"Now it's an official standard," said Philip Bulman, an official at the National Institute of Standards and Technology (NIST), a unit of the US Commerce Department. While there is no deadline for the government to switch over to AES, Bulman expects "federal agencies will start migrating" to the new algorithm shortly. In addition, it's likely that many companies in the private sector, particularly in financial services, will consider adopting AES as well, he said.

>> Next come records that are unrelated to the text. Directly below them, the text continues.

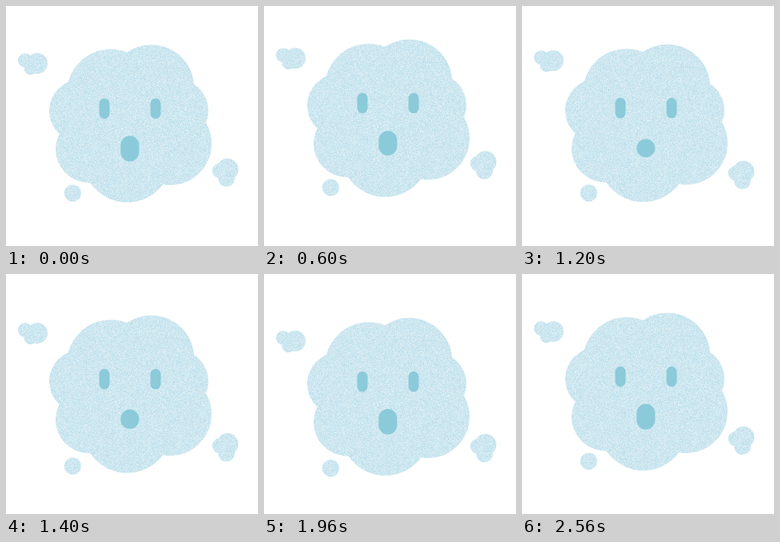
These frames come from a looping animation (315 by 300 pixels, 2.6 s). An HTML page with a canvas:

```html
<!DOCTYPE html>
<html lang="en">
<head>
<meta charset="utf-8">
<title>Surprised cloud</title>
<style>
html, body { margin: 0; height: 100%; overflow: hidden; background: #fff; }
canvas { display: block; }
</style>
</head>
<body>
<canvas id="stage" width="315" height="300"></canvas>
<script>
const LOOP = 2600, STEP = 40;
const ctx = document.getElementById('stage').getContext('2d');
const grain = makeGrain(320);

// Pale blue paper grain, the same on every load.
function makeGrain(size) {
  const tile = document.createElement('canvas');
  tile.width = tile.height = size;
  const g = tile.getContext('2d');
  const img = g.createImageData(size, size);
  let seed = 7;
  const random = () => (seed = (seed * 1664525 + 1013904223) % 4294967296) / 4294967296;
  for (let i = 0; i < img.data.length; i += 4) {
    const n = random() + random() - 1;
    img.data.set([205 + 25 * n, 231 + 11 * n, 240 + 7 * n, 255], i);
  }
  g.putImageData(img, 0, 0);
  return ctx.createPattern(tile, 'repeat');
}

// Smooth progress from 0 to 1 between two times.
function ease(t, from, to) {
  const p = Math.min(1, Math.max(0, (t - from) / (to - from)));
  return (1 - Math.cos(Math.PI * p)) / 2;
}

// Float up to the top, sink to the bottom, return to rest.
function bob(t, { up, down, top, bottom, start = 0, end = LOOP }) {
  return -up * ease(t, start, top) + (up + down) * ease(t, top, bottom) - down * ease(t, bottom, end);
}

function floating(offset, draw) {
  ctx.save();
  ctx.translate(0, offset);
  ctx.fillStyle = grain;
  draw();
  ctx.restore();
}

function circle(x, y, r) {
  ctx.beginPath();
  ctx.arc(x, y, r, 0, 2 * Math.PI);
  ctx.fill();
}

function pill(x, y, w, h) {
  ctx.beginPath();
  ctx.roundRect(x - w / 2, y - h / 2, w, h, w / 2);
  ctx.fill();
}

function drawBody() {
  circle(131, 109, 55);
  circle(181.7, 102, 53.5);
  circle(213, 131, 40);
  circle(205, 172, 52);
  circle(151.5, 190, 55.6);
  circle(104, 179, 42);
  circle(93.3, 131, 39.3);
}

function drawFace(t) {
  ctx.fillStyle = '#8bcad9';
  for (const side of [-1, 1]) pill(155 + 32 * side, 128.2, 13, 25.5);
  const pout = ease(t, 400, 1200) - ease(t, 1200, 2050);
  pill(154.8, 178.3, 23, 32 - 9 * pout);
}

function drawLeftPuff() {
  circle(24, 68, 9);
  circle(39, 71.8, 13);
  circle(30.5, 78, 8);
}

function drawRightPuff() {
  circle(277, 204, 13.5);
  circle(267, 206, 9.3);
  circle(275.5, 215.5, 10.5);
}

function frame(now) {
  const t = Math.floor(now % LOOP / STEP) * STEP;
  ctx.imageSmoothingEnabled = false;
  ctx.clearRect(0, 0, 315, 300);
  floating(bob(t, { up: 9, down: 12, top: 815, bottom: 1945, start: 200 }), drawLeftPuff);
  floating(bob(t, { up: 9.2, down: 12.5, top: 600, bottom: 1710, end: 2450 }), drawRightPuff);
  floating(bob(t, { up: 8.2, down: 10.8, top: 790, bottom: 1700 }), () => circle(83.5, 234, 10.6));
  floating(bob(t, { up: 7, down: 7, top: 660, bottom: 1800 }), () => {
    drawBody();
    drawFace(t);
  });
  requestAnimationFrame(frame);
}
requestAnimationFrame(frame);
</script>
</body>
</html>
```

US government officials said that they chose Rijndael for their next-generation encryption standard because of its "combination of security, performance, efficiency, ease of implementation and flexibility." Rijndael performed well on a variety of hardware and software platforms, they concluded. It uses relatively small amounts of memory, and it provides strong defence against several kinds of attack.